Data for review: Begin

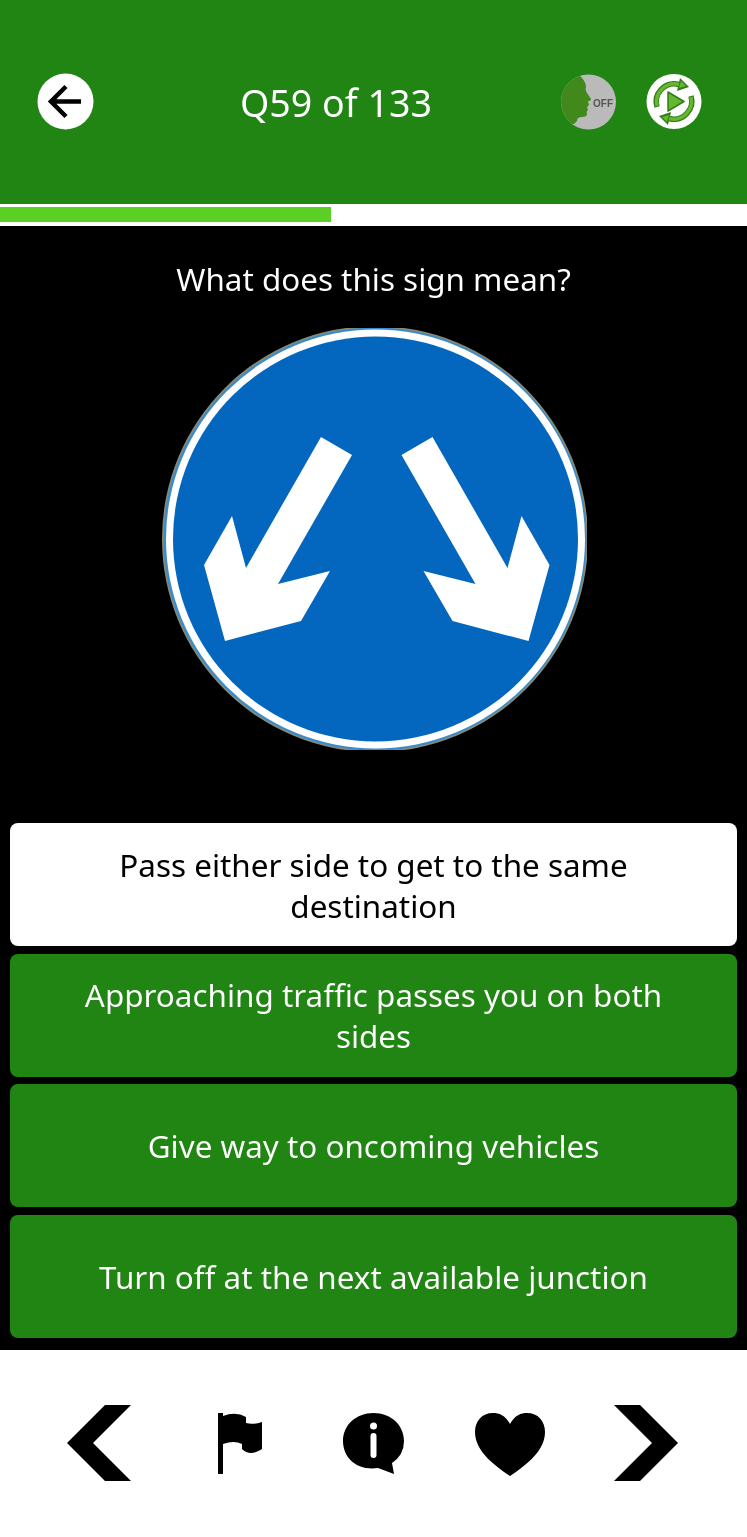
<!DOCTYPE html>
<html lang="en">
<head>
<meta charset="utf-8">
<title>Road sign quiz</title>
<style>
:root {
  --green: #208512;
  --lime: #5bcf23;
  --sign-blue: #0467bf;
  --grey: #bababa;
  --ink: #000;
  --paper: #fff;
}
* { box-sizing: border-box; margin: 0; padding: 0; }
html, body { width: 747px; height: 1537px; overflow: hidden; }
body {
  position: relative;
  background: var(--ink);
  color: var(--paper);
  font: 31.4px/41px "Noto Sans", "Open Sans", sans-serif;
  text-align: center;
}
a { color: inherit; text-decoration: none; }
svg { display: block; }
.header { position: relative; height: 204px; background: var(--green); }
.header h1 {
  position: absolute; left: 186px; top: 78px; width: 300px;
  font-size: 37.6px; line-height: 50px; font-weight: 400; white-space: nowrap;
}
.round { position: absolute; }
.back { left: 37px; top: 73px; }
.voice { left: 560px; top: 74px; }
.replay { left: 646px; top: 74px; }
.progress { height: 22px; padding-top: 3px; background: var(--paper); }
.progress-bar { width: 331px; height: 15px; background: var(--lime); }
.question { position: absolute; left: 0; top: 258px; width: 747px; font-size: 31.4px; font-weight: 400; }
.sign { position: absolute; left: 161px; top: 328px; }
.answers {
  position: absolute; left: 10px; top: 823px; width: 727px;
  display: grid; grid-template-rows: repeat(4, 123px); row-gap: 7.6px; list-style: none;
}
.answer {
  display: flex; align-items: center; justify-content: center;
  height: 123px; border-radius: 8px; background: var(--green); white-space: nowrap;
}
.answer.selected { background: var(--paper); color: var(--ink); }
.toolbar { position: absolute; left: 0; top: 1350px; width: 747px; height: 187px; background: var(--paper); }
.toolbar a { position: absolute; }
.previous { left: 67px; top: 54px; }
.flag { left: 217px; top: 62px; }
.info { left: 342px; top: 62px; }
.favourite { left: 474px; top: 62px; }
.next { left: 614px; top: 54px; }
</style>
</head>
<body>
<header class="header">
  <a class="round back" href="#" aria-label="Back">
    <svg width="57" height="57" viewBox="0 0 57 57">
      <circle cx="28.5" cy="28.5" r="28" fill="#fff"/>
      <path d="M44 28.5H15M29 13.5L14 28.5L29 43.5" fill="none" stroke="#000" stroke-width="4.5"/>
    </svg>
  </a>
  <h1>Q59 of 133</h1>
  <a class="round voice" href="#" aria-label="Voice off">
    <svg width="56" height="56" viewBox="0 0 56 56">
      <defs><clipPath id="voice-disc"><circle cx="28.5" cy="28" r="27.5"/></clipPath></defs>
      <g clip-path="url(#voice-disc)">
        <rect width="56" height="56" fill="#bababa"/>
        <path d="M0 0H17C22 3 26 8 26 13Q25 16 27 19L31 25Q31 27 28 27L29 31L27 33L28 36Q26 37 27 40Q27 43 22 43Q17 43 17 47L14 50H0Z" fill="#42891b"/>
      </g>
      <text x="43" y="32.5" text-anchor="middle" font-family="Liberation Sans, sans-serif" font-size="10" font-weight="700" fill="#555" textLength="20">OFF</text>
    </svg>
  </a>
  <a class="round replay" href="#" aria-label="Replay">
    <svg width="56" height="56" viewBox="0 0 56 56">
      <defs>
        <g id="turn">
          <path d="M11 33A18 18 0 0 1 33 10.500" fill="none" stroke="#347c17" stroke-width="5.500"/>
          <path d="M34 4L43 13L31 17Z" fill="#347c17"/>
          <path d="M11 32A18 18 0 0 1 33 10.500" fill="none" stroke="#62b82f" stroke-width="3.500"/>
          <path d="M35 7L40 12L33 14Z" fill="#62b82f"/>
        </g>
      </defs>
      <circle cx="28" cy="27.500" r="27.500" fill="#fff"/>
      <use href="#turn"/>
      <use href="#turn" transform="rotate(180 28 27.500)"/>
      <path d="M22 18L38 27.500L22 37Z" fill="#62b82f" stroke="#347c17" stroke-width="1.500" stroke-linejoin="round"/>
    </svg>
  </a>
</header>
<div class="progress"><div class="progress-bar"></div></div>
<main>
  <h2 class="question">What does this sign mean?</h2>
  <svg class="sign" width="426" height="422" viewBox="0 0 426 422" role="img" aria-label="Blue round sign with two white arrows pointing down left and down right">
    <defs>
      <pattern id="grain" width="8" height="8" patternUnits="userSpaceOnUse">
        <path d="M1 2h2M5 6h2" stroke="#035cac" stroke-width="1"/>
      </pattern>
      <path id="arrow" d="M160 109L191 127L117 256L169 243L140 293L64 313L43 237L71 188L85 240Z"/>
    </defs>
    <circle cx="214" cy="211" r="213" fill="#8b8a70"/>
    <circle cx="214" cy="211" r="211.500" fill="#3b8bcb"/>
    <circle cx="214.500" cy="211" r="209.500" fill="#fff"/>
    <circle cx="214.500" cy="211" r="202.500" fill="#0467bf"/>
    <circle cx="214.500" cy="211" r="202.500" fill="url(#grain)" opacity=".5"/>
    <g fill="#fff">
      <use href="#arrow"/>
      <use href="#arrow" transform="matrix(-1 0 0 1 431.500 0)"/>
    </g>
  </svg>
  <ul class="answers">
    <li><a class="answer selected" href="#">Pass either side to get to the same<br>destination</a></li>
    <li><a class="answer" href="#">Approaching traffic passes you on both<br>sides</a></li>
    <li><a class="answer" href="#">Give way to oncoming vehicles</a></li>
    <li><a class="answer" href="#">Turn off at the next available junction</a></li>
  </ul>
</main>
<nav class="toolbar">
  <a class="previous" href="#" aria-label="Previous question">
    <svg width="64" height="78" viewBox="0 0 64 78"><path id="chevron" d="M38 1H64L26 39L64 77H38L0 39Z"/></svg>
  </a>
  <a class="flag" href="#" aria-label="Flag question">
    <svg width="46" height="63" viewBox="0 0 46 63"><path d="M1 1H6V4Q19 -1 29 5V11Q36 13 45 10V37Q33 45 25 37V32Q17 28 6 32V62H1Z"/></svg>
  </a>
  <a class="info" href="#" aria-label="Explanation">
    <svg width="63" height="63" viewBox="0 0 63 63">
      <path d="M31.500 1C49 1 62 13 62 29Q62 43 50 51L52 62L36 56C15 59 1 46 1 29C1 13 14 1 31.500 1Z"/>
      <circle cx="31.500" cy="14" r="3.500" fill="#fff"/>
      <path d="M31.500 24V43" stroke="#fff" stroke-width="6" stroke-linecap="round"/>
    </svg>
  </a>
  <a class="favourite" href="#" aria-label="Favourite">
    <svg width="72" height="64" viewBox="0 0 72 64"><path d="M36 12C41 3 47 1 53 1C64 1 71 9 71 20C71 38 54 52 36 64C18 52 1 38 1 20C1 9 8 1 19 1C25 1 31 3 36 12Z"/></svg>
  </a>
  <a class="next" href="#" aria-label="Next question">
    <svg width="64" height="78" viewBox="0 0 64 78"><use href="#chevron" transform="matrix(-1 0 0 1 64 0)"/></svg>
  </a>
</nav>
</body>
</html>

Data for review: End

● Exercise objective
Count the lines in the preceding entries that contain the string "absolute", and state only the resulting number.

● Solution for this task
7